For almost 80 miles, we’ve been following the Wrangell-St. Elias National Park and Preserve boundary line on our left, this park and preserve being the largest in the United States and also one of the youngest. Only 11 years old on the books, the Wrangell-St. Elias spans over 13 million acres, which is approximately twice the size of the Adirondack State Park in New York and nine times the size of Yellowstone National Park. Chitina is at the end of the line, so to speak, being the last “town” before the famed McCarthy Road. To put Chitina in perspective, the “town” has a single hotel and art gallery, a bar and restaurant, and a few scattered trailers. No doubt there are other homesites hidden in the foothills, but not many. In fact, in the past 80 miles we’ve seen only as many houses as one sees in downtown Bakersville, North Carolina.
KB and I stop to stretch in Chitina, sting our fingers in the silty Copper River—much wider now that the valley has poured itself out for so many miles and the Chitina River has joined it—then hop back in the Subaru to complete the last and most difficult part of the drive. The McCarthy Road sits atop an abandoned railroad bed. It is 60 miles long, all gravel, potholes, and washboard. Old railroad spikes jut from the road like land mines, waiting to kill tires and delay travelers. Re-routes to newer, better bridges over vast creeks (big enough to be called a river anywhere else in the country) help us safely along the way and a little over two hours later, we arrive at the footbridge crossing over the Kennicott River. Look closely beyond the parking lot and you’ll see the moraine of the Kennicott Glacier in the immediate background. Beyond that, the gigantic, looming, wall of white is the near edge of the glacier itself, a living animal moving slow and steady, carving its way with the language of water and ice.

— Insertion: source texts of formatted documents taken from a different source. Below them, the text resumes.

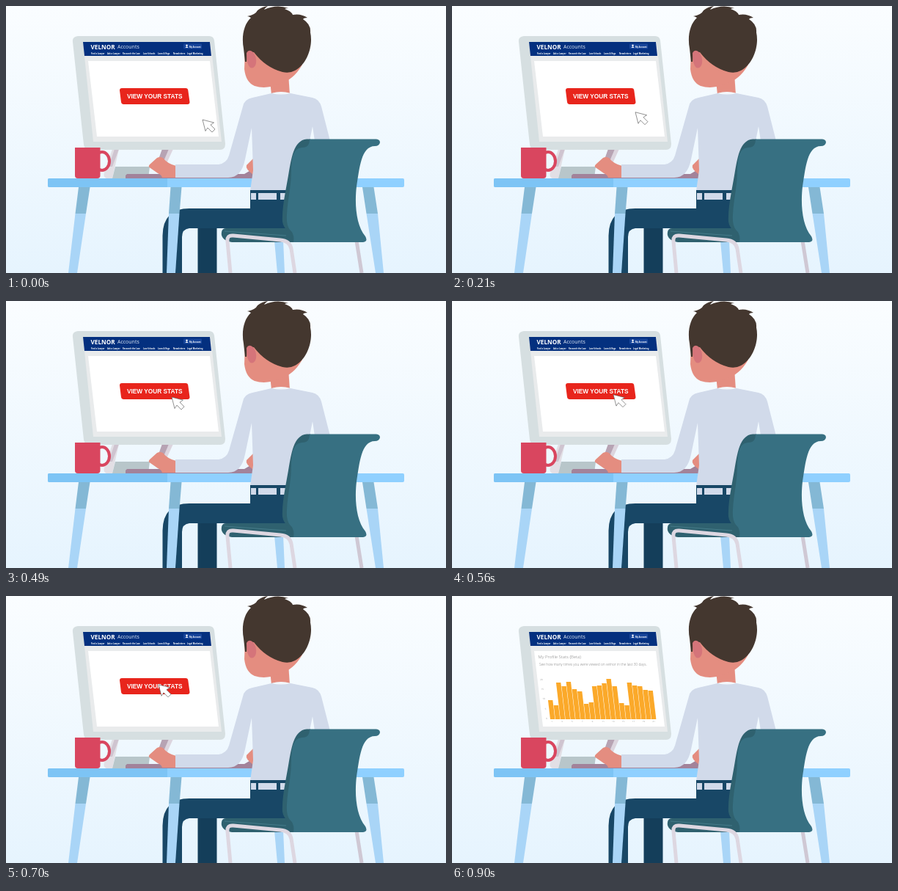
Write an HTML page that moves like this. It is 600 px wide and 364 px high and loops after 5.03 s.

```html
<!DOCTYPE html>
<html lang="en">
<head>
<meta charset="utf-8">
<title>View your stats</title>
<style>
  html, body { margin: 0; width: 100%; height: 100%; overflow: hidden; background: #e6f4fe; }
  svg { display: block; width: 600px; height: 364px; }
  text { font-family: "Open Sans", sans-serif; white-space: pre; }
  .skin { fill: #e48d80; }
  .shirt { fill: #d1daea; }
  .navy { fill: #184766; }
  .shade { fill: #84b8d5; }
  .leg { fill: #a9d5f7; }
  .dark { fill: #2f616f; }
  .tube { fill: none; stroke: #ddd7e1; stroke-width: 5; }
  .nav { font: bold 2.7px "Open Sans", sans-serif; fill: #fff; }
  .axis { font-size: 3px; fill: #999; }
</style>
</head>
<body>
<svg viewBox="0 0 600 364">
  <defs>
    <linearGradient id="sky" x2="0" y2="1">
      <stop stop-color="#fafdff"/><stop offset="1" stop-color="#e6f4fe"/>
    </linearGradient>
  </defs>
  <rect width="600" height="364" fill="url(#sky)"/>

  <!-- monitor stand and keyboard -->
  <path d="M145 195h9l-9 40h-8q-5-2-3-8z" fill="#e2dfe5"/>
  <path d="M148 195h6l-9 24h-5z" fill="#cfc4d0"/>
  <path d="M213 195h15l-13 28h-12z" fill="#dcd5de"/>
  <path d="M213 195h9l-12 28h-7z" fill="#b7a3b3"/>
  <path d="M149 219H196L194 235H145z" fill="#b8c6ca"/>
  <path d="M165 229H325L337 222V235H163V231z" fill="#a2839a"/>

  <!-- monitor -->
  <path d="M98 41H277Q283 41 284 47L299 188Q299 196 292 196H114Q107 196 106 189L91 49Q90 42 98 41z" fill="#d6dfe1"/>
  <path d="M105 49H279L294 185H119z" fill="#e9ebec"/>
  <path d="M105 49H278L280 68H107z" fill="#04307f"/>
  <path d="M112 75H278L290 178H124z" fill="#fff"/>
  <text x="115.500" y="58.500" font-size="8.200" font-weight="700" fill="#fff">VELNOR</text>
  <text x="152" y="58.300" font-size="7" fill="#e4ebf7">Accounts</text>
  <rect x="242" y="51.500" width="25" height="7" rx="1" fill="#17459a"/>
  <circle cx="246.500" cy="53.800" r="1.200" fill="#fff"/>
  <path d="M244.500 57q2-3.500 4 0z" fill="#fff"/>
  <text x="250" y="56.500" class="nav">My Account</text>
  <g id="nav"></g>

  <g id="prompt">
    <path d="M158 112H245Q248 112 248.300 115L250.500 131Q250.500 134 247.500 134H160.500Q157.500 134 157 131L155 115Q155 112 158 112z" fill="#e8251c"/>
    <text x="202.700" y="125.800" text-anchor="middle" fill="#fff" style="font:bold 8.300px 'Liberation Sans',sans-serif">VIEW YOUR STATS</text>
    <path id="cursor" d="M0 0L15.500 4L11 7L17 13L13 17L7 11L4 15.500z" fill="#fff" stroke="#555" stroke-width=".65"/>
  </g>

  <g id="stats">
    <text x="117.500" y="85.300" font-size="6" font-weight="300" fill="#777">My Profile Stats (Beta)</text>
    <text x="119" y="95.200" font-size="4.900" font-weight="300" fill="#777">See how many times you were viewed on velnor in the last 30 days.</text>
    <g id="chart" transform="translate(134 168) skewX(6.700)"></g>
  </g>

  <!-- mug -->
  <ellipse cx="131" cy="211.500" rx="10" ry="12.500" fill="none" stroke="#d9465f" stroke-width="4"/>
  <path d="M94 193H128.500V231Q128.500 235 124.500 235H98Q94 235 94 231z" fill="#d9465f"/>

  <!-- desk -->
  <path d="M99 247H114.500L109 283H94.500z" class="shade"/>
  <path d="M94.500 283H109L97 364H85z" class="leg"/>
  <path d="M486 247H501.500L507 283H491.500z" class="shade"/>
  <path d="M491.500 283H507L515 364H504z" class="leg"/>
  <path d="M366 320H378L380 364H370z" class="leg"/>
  <rect x="57" y="235" width="486" height="12" rx="2" fill="#8fd0ff"/>
  <path d="M59 235H220V247H59Q57 247 57 245V237Q57 235 59 235z" fill="#7dc4f5"/>

  <!-- head -->
  <path d="M360 102L385 92L387 121H362z" class="skin"/>
  <path d="M326 60L325 86Q327 104 339 109Q355 114 373 106Q392 101 404 80L370 45z" class="skin"/>
  <path d="M329 64L328 76H326L324 58C321 42 324 25 334 16Q331 14 329 14Q340 12 343 6Q349 1 357 0Q353 3 352 5Q369-3 385 3Q381 3 380 4Q389 7 391 12Q402 10 411 16Q406 16 405 18Q416 25 415 36C419 54 411 79 394 88Q387 92 377 90Q354 84 338 63z" fill="#44372f"/>
  <path d="M328 64Q331 58 337 63Q342 69 341 78Q339 86 333 84Q328 80 328 64z" fill="#d5747a"/>

  <!-- upper body -->
  <path d="M337 208L328 217Q326 222 337 230z" class="skin"/>
  <path d="M196 216L206 207Q210 205 214 207Q220 215 232 218V234H213Q212 230 207 228L197 221Q193 219 196 216z" class="skin"/>
  <path d="M362 119Q375 116 388 119L418 125Q427 127 430 137L442 184H421L418 164L414 184V252H333L337 224L335 166L326 209Q321 234 303 234H231V216H290Q301 214 304 204L323 137Q325 127 336 125z" class="shirt"/>
  <path d="M362 119Q375 115 388 119Q375 122 362 119z" fill="#f4f7fb"/>

  <!-- trousers -->
  <path d="M261.500 300H287.500V364H261.500z" fill="#143e5a"/>
  <path d="M333 251H390V303H250Q240 304 240 315V364H213.500V313Q214 276 250 276H333z" class="navy"/>
  <path d="M334 255h7v9h-7zM344 255h25v9h-25zM374 255h7v9h-7z" class="shirt"/>
  <path d="M224.500 247H239.500L236.500 283H222z" class="shade"/>
  <path d="M222 283H236.500L231 364H219z" class="leg"/>

  <!-- chair -->
  <path d="M300 303H392V322H308Q292 319 294 308Q295 303 300 303z" class="dark"/>
  <path d="M298 307L382 313" stroke="#447b89" fill="none"/>
  <path d="M478 320L485 364" class="tube" style="stroke:#cfc8d4"/>
  <path d="M306 364L302 321Q301 312 310 313L374 319Q387 320 389 331L394 364" class="tube"/>
  <path d="M415 181.500H410C392 183 389 208 385 231C381 254 376 276 377 294Q378 303 387 308Q391 312 389 322H410z" class="dark"/>
  <path d="M414 181.500H505Q510 182 510 186Q509 191 503 191C484 191 482 222 478 246C475 272 478 300 490 314Q494 321 487 322H392Q394 311 387 305Q382 299 383 284C384 263 389 247 389 224C390 202 393 194 404 193Q414 193 414 181.500z" fill="#377082"/>
</svg>

<script>
const LOOP = 5030, STEP = 70, PRESS = 830, REVEAL = 900, LAST_STEP = 10;
const byId = id => document.getElementById(id);

function add(parent, tag, attrs, text = "") {
  const node = document.createElementNS("http://www.w3.org/2000/svg", tag);
  for (const key in attrs) node.setAttribute(key, attrs[key]);
  node.textContent = text;
  parent.append(node);
}

const links = [
  [116, "Find a Lawyer"], [138, "Ask a Lawyer"], [159, "Research the Law"],
  [187, "Law Schools"], [207, "Laws & Regs"], [228, "Newsletters"], [247, "Legal Marketing"]
];
for (const [x, label] of links) add(byId("nav"), "text", { x, y: 66, class: "nav" }, label);

// Bars stand on the baseline of the slanted chart.
const chart = byId("chart");
const heights = [26, 19, 50, 45, 51, 41, 38, 21, 23, 45, 46, 49, 55, 45, 22, 19, 50, 46, 45, 40, 39];
const pitch = 6.9;
heights.forEach((height, i) => {
  add(chart, "rect", { x: i * pitch, y: -height, width: 6.4, height, fill: "#fba92a" });
  if (i % 2 === 0) add(chart, "text", { x: i * pitch + 1, y: 4.5, class: "axis" }, i + 1);
});
for (let i = 0; i < 5; i++) {
  add(chart, "text", { x: -4, y: -13.3 * i, class: "axis", "text-anchor": "end" }, i * 5);
}

function draw(now) {
  const t = now % LOOP;
  const step = Math.min(Math.floor(t / STEP), LAST_STEP);
  const scale = t >= PRESS ? 0.85 : 1;
  const done = t >= REVEAL;
  byId("cursor").setAttribute("transform", `translate(${268 - 6 * step} ${155 - 3.42 * step}) scale(${scale})`);
  byId("prompt").style.display = done ? "none" : "";
  byId("stats").style.display = done ? "" : "none";
}

const start = performance.now();
function tick() {
  draw(performance.now() - start);
  requestAnimationFrame(tick);
}
tick();
</script>
</body>
</html>
```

KB and I unload, haul our gear using hand carts over the footbridge, and are greeted by the cheery Wrangell Mountains Center staff on the other side. The vehicles they pick us up in were driven across the frozen Kennicott River during winter, the only way to get a car to this part of the Park. A few minutes down an old road, and we enter the small town. Here, at the end of a 60-mile gravel road in the middle of nowhere, further into the beginning of the middle of the Wrangells, a summer population of about 300 people reside in McCarthy. There is a bar, a hostel, a few old lodges and hotels, a gift shop, a river guide and pilots headquarters, and a mercantile. There is also one of the coolest places to write on the planet, and so our week of words begins.[In order: The Commissioner’s Cabin where I stayed, the view of McCarthy Creek and Fireweed Mountain right next to the cabin, exterior of Wrangell Mountains Center – also called The Hardware Store, our gardens, and dinnertime at the Wrangell Mountains Center.]